Inform men who ask about prostate cancer testing about the potential benefits, risks and uncertainties of testing for prostate cancer. Assist them to make an informed decision before requesting a test. If a man requests prostate cancer testing after being fully counselled on the benefits and risks, perform both PSA and DRE.

To help facilitate a discussion with your patient, there is useful information available:

For more information

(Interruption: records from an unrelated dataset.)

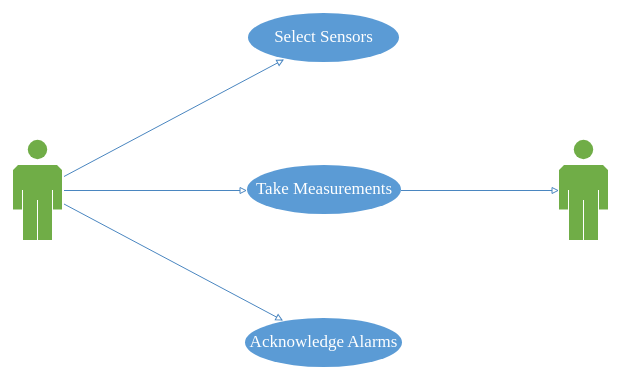
<!DOCTYPE html>
<html lang="en">
<head>
<meta charset="utf-8">
<title>Sensor use cases</title>
<style>
:root {
  --paper: #ffffff;
  --use-case: #5b9bd5;
  --connector: #4a86c0;
  --actor: #70ad47;
  --label: #ffffff;
}
* { box-sizing: border-box; }
html, body { margin: 0; padding: 0; overflow: hidden; background: var(--paper); }
.diagram { position: relative; width: 621px; height: 380px; overflow: hidden; background: var(--paper); }
.drawing { position: absolute; inset: 0; display: block; }
.actor { fill: var(--actor); }
.connector { stroke: var(--connector); stroke-width: 1; fill: none; }
.arrowhead { stroke: var(--connector); stroke-width: 1; fill: var(--paper); }
.use-case {
  position: absolute;
  display: flex;
  align-items: center;
  justify-content: center;
  height: 49px;
  padding-bottom: 2px;
  border-radius: 50%;
  background: var(--use-case);
  color: var(--label);
  font: 17px/20px "Liberation Serif", serif;
  white-space: nowrap;
}
.select { left: 248px; top: 13px; width: 151px; }
.measure { left: 247px; top: 165px; width: 154px; }
.acknowledge { left: 245px; top: 318px; width: 157px; }
</style>
</head>
<body>
<main class="diagram">
  <div class="use-case select">Select Sensors</div>
  <div class="use-case measure">Take Measurements</div>
  <div class="use-case acknowledge">Acknowledge Alarms</div>

  <svg class="drawing" width="621" height="380" viewBox="0 0 621 380" aria-hidden="true">
    <defs>
      <g id="person">
        <circle cx="24.5" cy="9.5" r="9.7"/>
        <path d="M5 25H44L49 30V69.5H40V50H39V100H25V60H24V100H10V50H9V69.5H0V30Z"/>
      </g>
      <marker id="arrow" markerWidth="9" markerHeight="9" refX="7.5" refY="4.5" orient="auto" markerUnits="userSpaceOnUse">
        <polygon class="arrowhead" points="1.5,1.5 7.5,4.5 1.5,7.5"/>
      </marker>
    </defs>
    <use class="actor" href="#person" x="13" y="140"/>
    <use class="actor" href="#person" x="559" y="140"/>
    <g class="connector" marker-end="url(#arrow)">
      <line x1="64" y1="176.5" x2="283" y2="60" marker-end="url(#arrow)"/>
      <line x1="64" y1="190.5" x2="246" y2="190.5" marker-end="url(#arrow)"/>
      <line x1="64" y1="204" x2="282" y2="320" marker-end="url(#arrow)"/>
      <line x1="401" y1="190.5" x2="558" y2="190.5" marker-end="url(#arrow)"/>
    </g>
  </svg>
</main>
</body>
</html>
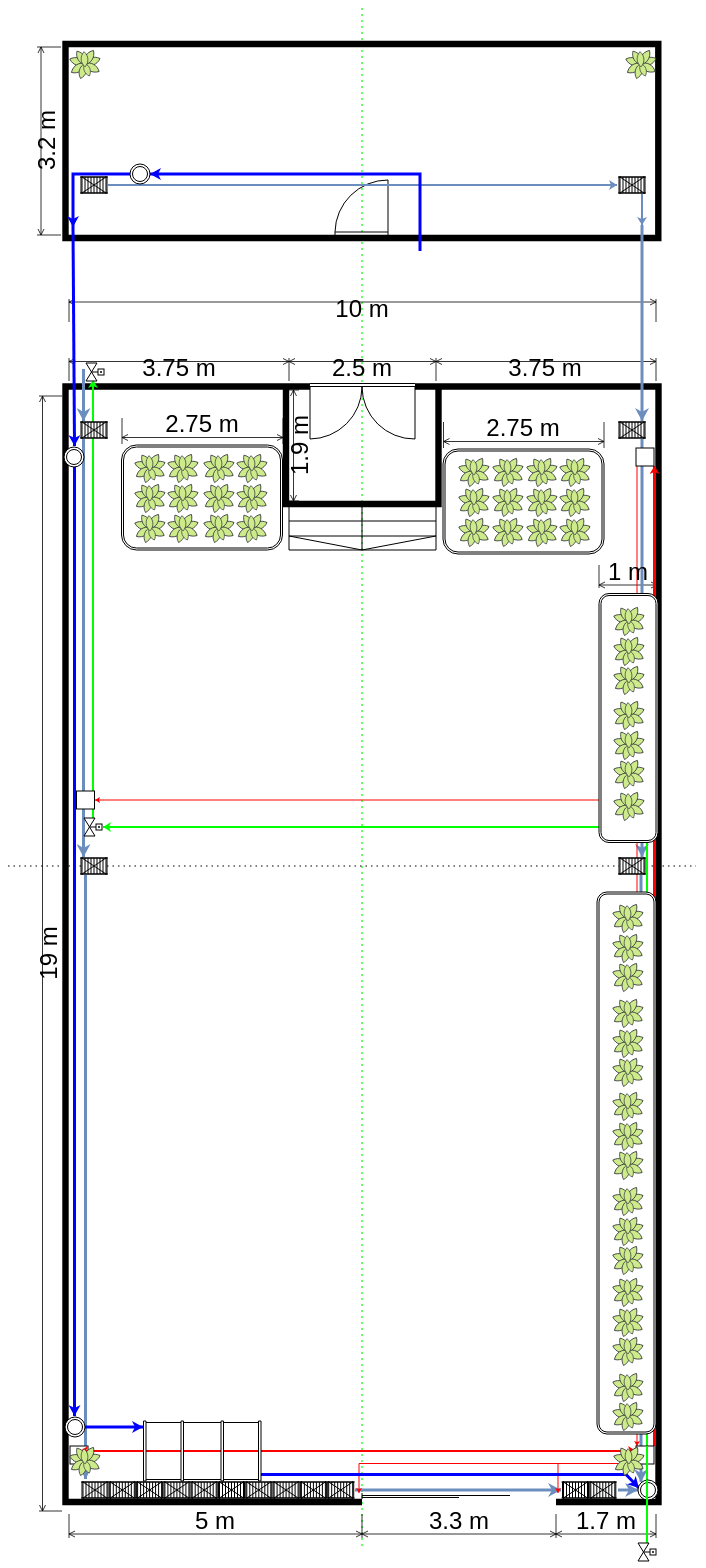
<!DOCTYPE html>
<html lang="en">
<head>
<meta charset="utf-8">
<title>Garden plan</title>
<style>
:root { --ink: #000; --paper: #fff; --leaf: #cdeb8b; --leaf-edge: #36393d; --water: #00f; --drain: #6c8ebf; --supply: #0f0; --power: #f00; }
* { box-sizing: border-box; }
html, body { margin: 0; background: var(--paper); overflow: hidden; }
.plan { display: block; width: 706px; height: 1568px; }
.plan path, .plan line, .plan polyline { fill: none; }
.wall { stroke: var(--ink); stroke-width: 6.4; }
.thin { stroke: var(--ink); stroke-width: 1; }
.plan .solid { fill: var(--paper); stroke: var(--ink); stroke-width: 1; }
.size { stroke: var(--ink); stroke-width: .8; marker-start: url(#tick); marker-end: url(#tick); }
.limit { stroke: var(--ink); stroke-width: .8; }
.label { font: 24px "Liberation Sans", Arial, sans-serif; text-anchor: middle; fill: var(--ink); }
.axis { stroke: var(--supply); stroke-width: 1.2; stroke-dasharray: 2 4; }
.axis.cross { stroke: var(--ink); stroke-dasharray: 1.5 4; }
.water { stroke: var(--water); stroke-width: 3; marker-end: url(#water-head); }
.drain { stroke: var(--drain); stroke-width: 3; marker-end: url(#drain-head); }
.drain.light { stroke-width: 2; marker-end: url(#drain-head-small); }
.supply { stroke: var(--supply); stroke-width: 2; }
.supply.flow { marker-end: url(#supply-head); }
.power { stroke: var(--power); stroke-width: 2; }
.power.main { stroke-width: 3; }
.power.light { stroke-width: 1; }
.power.flow { marker-end: url(#power-head); }
.power.both { marker-start: url(#power-head); }
.power.light.flow { marker-end: url(#power-head-small); }
.plan .leaf { fill: var(--leaf); stroke: var(--leaf-edge); stroke-width: .8; }
.plan .head-water { fill: var(--water); } .plan .head-drain { fill: var(--drain); }
.plan .head-supply { fill: var(--supply); } .plan .head-power { fill: var(--power); }
</style>
</head>
<body>
<main>
<svg class="plan" viewBox="0 0 706 1568" role="img" aria-label="Garden plan with plant beds, drains, pipes and dimensions">
<defs>
  <marker id="tick" markerUnits="userSpaceOnUse" markerWidth="10" markerHeight="10" refX="8" refY="5" orient="auto-start-reverse"><path d="M2 2 8 5 2 8" class="limit"/></marker>
  <marker id="water-head" markerUnits="userSpaceOnUse" markerWidth="12" markerHeight="12" refX="11" refY="6" orient="auto"><path class="head-water" d="M11 6 0 0 3 6 0 12Z"/></marker>
  <marker id="drain-head" markerUnits="userSpaceOnUse" markerWidth="14" markerHeight="14" refX="13" refY="7" orient="auto"><path class="head-drain" d="M13 7 0 0 4 7 0 14Z"/></marker>
  <marker id="drain-head-small" markerUnits="userSpaceOnUse" markerWidth="9" markerHeight="10" refX="8" refY="5" orient="auto"><path class="head-drain" d="M8 5 0 0 2 5 0 10Z"/></marker>
  <marker id="supply-head" markerUnits="userSpaceOnUse" markerWidth="9" markerHeight="10" refX="8" refY="5" orient="auto"><path class="head-supply" d="M8 5 0 0 2 5 0 10Z"/></marker>
  <marker id="power-head" markerUnits="userSpaceOnUse" markerWidth="9" markerHeight="10" refX="8" refY="5" orient="auto-start-reverse"><path class="head-power" d="M8 5 0 0 2 5 0 10Z"/></marker>
  <marker id="power-head-small" markerUnits="userSpaceOnUse" markerWidth="6" markerHeight="6" refX="5" refY="3" orient="auto"><path class="head-power" d="M5 3 0 0 1 3 0 6Z"/></marker>

  <path id="leaf" class="leaf" d="M0 1C-5-4-5-11 0-16C5-11 5-4 0 1Z"/>
  <g id="plant">
    <use href="#leaf" transform="rotate(-72)"/><use href="#leaf" transform="rotate(70)"/>
    <use href="#leaf" transform="rotate(-122)"/><use href="#leaf" transform="rotate(118)"/>
    <use href="#leaf" transform="rotate(-32) scale(.95)"/><use href="#leaf" transform="rotate(32)"/>
    <use href="#leaf" transform="rotate(-163) scale(.95)"/><use href="#leaf" transform="rotate(160) scale(.8)"/>
    <use href="#leaf" transform="translate(0 2) rotate(-4) scale(.9)"/>
  </g>
  <g id="plant-row-left"><use href="#plant" x="150"/><use href="#plant" x="183"/><use href="#plant" x="219"/><use href="#plant" x="252"/></g>
  <g id="plant-row-right"><use href="#plant" x="474"/><use href="#plant" x="508"/><use href="#plant" x="542"/><use href="#plant" x="575"/></g>
  <g id="plant-trio"><use href="#plant"/><use href="#plant" y="30"/><use href="#plant" y="59"/></g>
  <g id="grate">
    <rect class="solid" x="-13" y="-8" width="26" height="16" stroke="none"/>
    <path class="thin" stroke-width=".8" d="M-14-8H14M-14 8H14M-12-9V9M-9-8V8M-6-8V8M-3-8V8M0-8V8M3-8V8M6-8V8M9-8V8M12-9V9M-12-8 12 8M-12 8 12-8"/>
  </g>
  <g id="grate-run"><use href="#grate"/><use href="#grate" x="27.3"/></g>
  <g id="sump"><circle class="solid" r="10"/><circle class="solid" r="7.5"/></g>
  <rect id="box" class="solid" width="18" height="18"/>
  <g id="valve"><path class="solid" d="M-6-9H5L-6 9H5Z"/><path class="thin" d="M0 0H6"/><rect class="solid" x="6" y="-3" width="6" height="6"/><circle cx="9" r="1"/></g>
</defs>

<g id="axes">
  <line class="axis" x1="362" y1="8" x2="362" y2="1550"/>
  <line class="axis cross" x1="8" y1="866" x2="696" y2="866"/>
</g>

<g id="walls">
  <path class="wall" d="M65.5 44H658.3V238H65.5Z"/>
  <path class="wall" d="M310 386.5H65.5V1502H362M415 386.5H658.5V1502H556"/>
  <path class="wall" d="M286 386V504H438.5V386"/>
</g>

<g id="doors-and-steps">
  <path class="thin" d="M335 235V232H388V180A53 53 0 0 0 335 232M388 232V235"/>
  <path class="thin" d="M310 383.5H415M310 386.5H415M310 387V439A52.5 52.5 0 0 0 362 387A52.5 52.5 0 0 0 415 439V387"/>
  <path class="thin" d="M289 507V550H436V507M289 521H436M289 536H436M362 507V550M289 536 362 550 436 536"/>
  <path class="thin" d="M362 1497.5H459M408 1495.5H510M362 1495.5H408M362 1493V1499"/>
</g>

<g id="dimensions">
  <path class="limit" d="M37 47H61M37 235H61M69 299V322M656 299V322M69 358V381M289 358V381M436 358V381M656 358V381"/>
  <path class="limit" d="M122 418V444M283 418V444M443.5 422V448M604 422V448M289 390H299M289 501H299M599 565V588M657 565V588"/>
  <path class="limit" d="M39 396H62M39 1511H62M69 1514V1538M362 1514V1538M556 1514V1538M656 1514V1538"/>
  <path class="size" d="M41 47V235"/>
  <path class="size" d="M69 302H656"/>
  <path class="size" d="M69 361.5H289"/>
  <path class="size" d="M289 361.5H436"/>
  <path class="size" d="M436 361.5H656"/>
  <path class="size" d="M122 437.5H283"/>
  <path class="size" d="M443.5 441.5H604"/>
  <path class="size" d="M293.5 390V501"/>
  <path class="size" d="M599 585H657"/>
  <path class="size" d="M42.5 396V1511"/>
  <path class="size" d="M69 1534H362"/>
  <path class="size" d="M362 1534H556"/>
  <path class="size" d="M556 1534H656"/>
</g>

<g id="drain-pipes">
  <path class="drain light" d="M108 185H617"/>
  <path class="drain light" d="M642 194V225"/>
  <path class="drain" d="M642 225V421"/>
  <path class="drain" d="M83.5 369V421"/>
  <path class="drain" d="M83.5 439V857"/>
  <path class="drain" d="M85.5 875V1479" marker-end="none"/>
  <path class="drain" d="M642 439V857"/>
  <path class="drain" d="M641 875V1482"/>
  <path class="drain" d="M355 1490H561"/>
  <path class="drain" d="M618 1490H638"/>
</g>

<g id="supply-pipes">
  <path class="supply flow" d="M600 827H103"/>
  <path class="supply flow" d="M93 820V380"/>
  <path class="supply" d="M647 1543V840"/>
</g>

<g id="power-lines">
  <path class="power light flow" d="M600 800H95"/>
  <path class="power light" d="M637 466V843"/>
  <path class="power light flow" d="M637 843V1446"/>
  <path class="power main flow" d="M654.5 1446V466"/>
  <path class="power flow both" d="M80 1451H636"/>
  <path class="power light flow" d="M637 1463.5H359V1493"/>
  <path class="power light flow" d="M558 1463.5V1493"/>
</g>

<g id="water-pipes">
  <path class="water" d="M420 251V174H150"/>
  <path class="water" d="M130 174H73V227"/>
  <path class="water" d="M73 227 74.5 446"/>
  <path class="water" d="M74.5 467V1416"/>
  <path class="water" d="M85 1427H143"/>
  <path class="water" d="M261 1474.5H626L639 1488"/>
</g>

<g id="fittings">
  <use href="#grate" x="94" y="185"/><use href="#grate" x="632" y="185"/>
  <use href="#grate" x="94" y="430"/><use href="#grate" x="632" y="430"/>
  <use href="#grate" x="94" y="866"/><use href="#grate" x="632" y="866"/>
  <use href="#grate-run" x="95" y="1490"/><use href="#grate-run" x="149.6" y="1490"/><use href="#grate-run" x="204.2" y="1490"/>
  <use href="#grate-run" x="258.8" y="1490"/><use href="#grate-run" x="313.4" y="1490"/><use href="#grate-run" x="575.5" y="1490"/>
  <use href="#box" x="76.5" y="791"/><use href="#box" x="636" y="448"/><use href="#box" x="70" y="1446"/><use href="#box" x="636" y="1446"/>
  <path class="power both" d="M80 1451H88"/>
  <path class="supply" d="M647 1446V1480"/>
  <use href="#sump" x="140" y="174"/><use href="#sump" x="74" y="457"/><use href="#sump" x="75" y="1427"/><use href="#sump" x="648" y="1490"/>
  <path class="supply" d="M647 1480V1543"/>
  <use href="#valve" x="92" y="372"/><use href="#valve" x="90" y="827"/><use href="#valve" x="644" y="1552"/>
</g>

<g id="bench">
  <path class="thin" d="M145 1422.5H260M145 1479.5H260"/>
  <path class="solid" d="M143.5 1421H146V1481H143.5ZM181 1421H183.5V1481H181ZM221 1421H223.5V1481H221ZM258.500 1421H261V1481H258.500Z"/>
</g>

<g id="beds">
  <rect class="solid" x="121.500" y="445" width="161" height="105" rx="15"/><rect class="solid" x="123.500" y="447" width="157" height="101" rx="13"/>
  <rect class="solid" x="443" y="449" width="161" height="105" rx="15"/><rect class="solid" x="445" y="451" width="157" height="101" rx="13"/>
  <rect class="solid" x="599" y="593.500" width="59" height="249" rx="10"/><rect class="solid" x="601" y="595.500" width="55" height="245" rx="8"/>
  <rect class="solid" x="597" y="892" width="59" height="542" rx="10"/><rect class="solid" x="599" y="894" width="55" height="538" rx="8"/>
</g>

<g id="plants">
  <use href="#plant" x="85" y="64"/><use href="#plant" x="641" y="64"/>
  <use href="#plant" x="85" y="1461"/><use href="#plant" x="629" y="1461"/>
  <use href="#plant-row-left" y="468"/><use href="#plant-row-left" y="498"/><use href="#plant-row-left" y="528"/>
  <use href="#plant-row-right" y="472"/><use href="#plant-row-right" y="502"/><use href="#plant-row-right" y="532"/>
  <use href="#plant-trio" x="629" y="621"/><use href="#plant-trio" x="629" y="715"/><use href="#plant" x="629" y="806"/>
  <use href="#plant-trio" x="628" y="918"/><use href="#plant-trio" x="628" y="1013"/><use href="#plant-trio" x="628" y="1106"/>
  <use href="#plant-trio" x="628" y="1201"/><use href="#plant-trio" x="628" y="1292"/>
  <use href="#plant" x="628" y="1387"/><use href="#plant" x="628" y="1416"/>
</g>

<g id="dimension-labels" class="label">
  <text transform="translate(55 140) rotate(-90)">3.2 m</text>
  <text x="362" y="317">10 m</text>
  <text x="179" y="376">3.75 m</text>
  <text x="362" y="376">2.5 m</text>
  <text x="545" y="376">3.75 m</text>
  <text x="202" y="432">2.75 m</text>
  <text x="523" y="436">2.75 m</text>
  <text transform="translate(308 445) rotate(-90)">1.9 m</text>
  <text x="628" y="580">1 m</text>
  <text transform="translate(57 953) rotate(-90)">19 m</text>
  <text x="215" y="1529">5 m</text>
  <text x="459" y="1529">3.3 m</text>
  <text x="606" y="1529">1.7 m</text>
</g>
</svg>
</main>
</body>
</html>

  1. Djulbegovic M, Beyth RJ, Neuberger MM, et al. Screening for prostate cancer: systematic review and meta-analysis of randomised controlled trials. BMJ 2010;341:c4543. [PubMed]
  2. Ilic D, O'Connor D, Green S, et al. Screening for prostate cancer: an updated Cochrane systematic review. BJU Int 2011;107:882–91. [PubMed]
  3. Schroder FH, Hugosson J, Roobol MJ, et al. Prostate-cancer mortality at 11 years of follow-up. N Engl J Med 2012;366:981–90. [PubMed]
  4. Andriole G, Crawford ED, Grubb RL, et al. Mortality results from a randomized prostate-cancer screening trial. N Engl J Med 2009;360:1310–9. [Full text]
  5. Australian Health Ministers' Advisory Council. Prostate cancer screening in Australia: position statement. 2010. (accessed 22 November 2012).
  6. Guidelines for preventive activities in general practice (The Red Book) 8th Edition. Melbourne: Royal Australian College of General Practitioners, 2012. (accessed 8 January 2013).
  7. Cancer Council Australia. National Cancer Prevention Policy: Prostate Cancer. (accessed 30 November 2012).
  8. Moyer VA. Screening for prostate cancer: U.S. Preventive Services Task Force recommendation statement. Ann Intern Med 2012;157:120–34.
  9. Breslow N, Chan CW, Dhom G, et al. Latent carcinoma of prostate at autopsy in seven areas. The International Agency for Research on Cancer, Lyons, France. Int J Cancer 1977;20:680–8. [PubMed]